However, total exports also increased 30 percent to $2.92 billion with remittances from overseas Pakistani workers rising 3 percent to $2.52 billion.
The country’s current account deficit, which topped $18.9 billion in 2018, has again been worrying investors and markets after rupee depreciated 10 percent so far this fiscal year amid depleting foreign exchange reserves.
The SBP expects a deficit of 4 percent of GDP this fiscal year, while analysts forecast the deficit to be 5 percent of GDP or $16.8 billion. However, the projected current account deficit raises the question how it’s going to be funded.

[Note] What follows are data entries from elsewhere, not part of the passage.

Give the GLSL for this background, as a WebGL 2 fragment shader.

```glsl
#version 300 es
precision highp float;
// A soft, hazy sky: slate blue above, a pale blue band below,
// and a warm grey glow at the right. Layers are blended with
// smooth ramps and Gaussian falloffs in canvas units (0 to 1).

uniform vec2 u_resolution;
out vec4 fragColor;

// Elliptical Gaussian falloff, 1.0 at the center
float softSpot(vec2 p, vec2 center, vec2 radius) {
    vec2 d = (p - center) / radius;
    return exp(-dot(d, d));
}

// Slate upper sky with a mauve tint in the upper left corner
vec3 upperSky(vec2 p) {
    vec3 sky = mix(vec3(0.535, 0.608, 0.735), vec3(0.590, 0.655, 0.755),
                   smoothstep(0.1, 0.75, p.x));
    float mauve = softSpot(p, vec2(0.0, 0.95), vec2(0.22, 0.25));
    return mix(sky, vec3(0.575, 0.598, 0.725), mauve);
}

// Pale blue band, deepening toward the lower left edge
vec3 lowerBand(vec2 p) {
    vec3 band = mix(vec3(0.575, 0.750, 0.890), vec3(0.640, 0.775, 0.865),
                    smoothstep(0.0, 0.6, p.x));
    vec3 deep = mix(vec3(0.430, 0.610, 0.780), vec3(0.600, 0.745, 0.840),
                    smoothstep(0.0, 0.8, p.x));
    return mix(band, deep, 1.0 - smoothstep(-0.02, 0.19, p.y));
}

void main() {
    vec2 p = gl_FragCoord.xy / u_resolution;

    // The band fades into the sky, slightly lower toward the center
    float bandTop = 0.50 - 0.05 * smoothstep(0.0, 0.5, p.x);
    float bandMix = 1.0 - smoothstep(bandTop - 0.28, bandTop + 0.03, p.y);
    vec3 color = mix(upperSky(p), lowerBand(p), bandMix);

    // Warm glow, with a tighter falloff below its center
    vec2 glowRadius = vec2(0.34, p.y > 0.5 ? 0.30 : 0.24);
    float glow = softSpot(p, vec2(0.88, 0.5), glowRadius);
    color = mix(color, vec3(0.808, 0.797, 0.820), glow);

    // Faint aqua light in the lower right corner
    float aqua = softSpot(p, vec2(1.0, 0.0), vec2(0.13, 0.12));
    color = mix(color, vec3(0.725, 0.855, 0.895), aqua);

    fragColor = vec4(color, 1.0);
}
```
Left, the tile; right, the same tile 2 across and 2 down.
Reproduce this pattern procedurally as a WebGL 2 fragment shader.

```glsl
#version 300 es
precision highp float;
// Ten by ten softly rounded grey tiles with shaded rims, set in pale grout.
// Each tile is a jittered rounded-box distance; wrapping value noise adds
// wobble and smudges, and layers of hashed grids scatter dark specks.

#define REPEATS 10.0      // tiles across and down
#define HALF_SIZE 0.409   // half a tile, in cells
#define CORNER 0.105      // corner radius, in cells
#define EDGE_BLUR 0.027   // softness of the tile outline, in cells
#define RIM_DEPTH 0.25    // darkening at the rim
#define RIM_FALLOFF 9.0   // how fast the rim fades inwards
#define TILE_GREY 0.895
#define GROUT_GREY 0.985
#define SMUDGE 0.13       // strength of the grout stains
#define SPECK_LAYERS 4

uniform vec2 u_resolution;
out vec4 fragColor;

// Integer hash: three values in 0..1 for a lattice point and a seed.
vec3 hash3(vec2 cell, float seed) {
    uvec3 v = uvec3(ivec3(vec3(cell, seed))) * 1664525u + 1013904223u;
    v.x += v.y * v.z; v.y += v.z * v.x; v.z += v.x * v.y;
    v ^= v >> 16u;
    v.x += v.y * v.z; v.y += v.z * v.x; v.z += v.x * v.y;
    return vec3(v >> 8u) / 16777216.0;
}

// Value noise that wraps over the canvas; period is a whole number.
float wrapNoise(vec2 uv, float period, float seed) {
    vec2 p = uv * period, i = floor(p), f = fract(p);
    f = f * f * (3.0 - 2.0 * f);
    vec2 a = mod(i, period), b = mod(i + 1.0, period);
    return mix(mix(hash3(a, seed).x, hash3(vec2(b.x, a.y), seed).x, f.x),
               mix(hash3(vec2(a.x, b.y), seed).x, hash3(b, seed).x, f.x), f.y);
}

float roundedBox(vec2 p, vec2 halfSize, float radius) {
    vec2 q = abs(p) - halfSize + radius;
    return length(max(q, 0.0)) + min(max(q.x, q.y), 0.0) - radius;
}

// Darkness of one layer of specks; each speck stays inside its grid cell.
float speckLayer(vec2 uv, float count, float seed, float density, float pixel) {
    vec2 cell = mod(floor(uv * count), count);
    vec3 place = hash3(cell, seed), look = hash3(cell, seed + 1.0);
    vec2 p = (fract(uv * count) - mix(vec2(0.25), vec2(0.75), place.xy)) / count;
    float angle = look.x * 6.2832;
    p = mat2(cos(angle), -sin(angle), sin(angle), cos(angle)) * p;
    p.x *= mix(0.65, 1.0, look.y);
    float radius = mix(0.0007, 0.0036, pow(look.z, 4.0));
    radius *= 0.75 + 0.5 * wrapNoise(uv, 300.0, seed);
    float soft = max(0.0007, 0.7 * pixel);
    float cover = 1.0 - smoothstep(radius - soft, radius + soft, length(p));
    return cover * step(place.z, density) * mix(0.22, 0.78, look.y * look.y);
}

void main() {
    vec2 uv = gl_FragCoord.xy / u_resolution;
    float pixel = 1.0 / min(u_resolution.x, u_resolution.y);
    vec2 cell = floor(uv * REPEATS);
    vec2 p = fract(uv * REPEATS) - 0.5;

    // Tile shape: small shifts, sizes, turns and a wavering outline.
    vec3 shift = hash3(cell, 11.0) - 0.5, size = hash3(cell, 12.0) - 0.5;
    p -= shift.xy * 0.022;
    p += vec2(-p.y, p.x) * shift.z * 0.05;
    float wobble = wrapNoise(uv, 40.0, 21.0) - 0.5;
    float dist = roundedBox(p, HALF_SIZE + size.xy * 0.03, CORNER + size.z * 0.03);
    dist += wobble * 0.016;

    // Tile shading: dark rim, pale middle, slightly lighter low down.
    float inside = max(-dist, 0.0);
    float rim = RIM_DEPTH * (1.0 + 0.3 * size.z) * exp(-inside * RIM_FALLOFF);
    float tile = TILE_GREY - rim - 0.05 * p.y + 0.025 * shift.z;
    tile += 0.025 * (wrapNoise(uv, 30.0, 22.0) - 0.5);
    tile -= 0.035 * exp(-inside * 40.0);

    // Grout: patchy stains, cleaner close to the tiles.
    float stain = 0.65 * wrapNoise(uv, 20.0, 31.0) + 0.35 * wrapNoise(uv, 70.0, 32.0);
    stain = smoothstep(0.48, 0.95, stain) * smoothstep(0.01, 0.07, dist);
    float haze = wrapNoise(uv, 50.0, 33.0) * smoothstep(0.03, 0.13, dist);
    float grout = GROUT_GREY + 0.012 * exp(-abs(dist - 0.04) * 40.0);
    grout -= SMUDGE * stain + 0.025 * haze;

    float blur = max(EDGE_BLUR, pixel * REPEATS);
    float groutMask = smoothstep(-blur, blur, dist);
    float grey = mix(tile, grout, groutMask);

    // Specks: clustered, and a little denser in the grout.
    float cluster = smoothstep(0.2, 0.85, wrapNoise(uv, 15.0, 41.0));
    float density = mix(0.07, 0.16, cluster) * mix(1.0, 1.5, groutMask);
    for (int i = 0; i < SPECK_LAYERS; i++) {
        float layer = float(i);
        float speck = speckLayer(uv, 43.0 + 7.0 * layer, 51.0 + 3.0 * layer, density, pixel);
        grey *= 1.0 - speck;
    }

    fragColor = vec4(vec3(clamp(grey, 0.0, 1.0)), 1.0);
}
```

Pakistan debt repayment for FY2022 stands at $14.3 billion (including China’s safe deposit of $4 billion). The country has to repay a foreign loan of $8.6 billion in the second half of FY2022.
The government is confident of easing macroeconomic concerns and improving performance of the current account after the potential resumption of the IMF (International Monetary Fund) loan programme soon.
The revival of the IMF bailout is expected to unlock financing from other international financial institutions. The government is also going to issue a seven-year dollar denominated sukuk in the international debt markets.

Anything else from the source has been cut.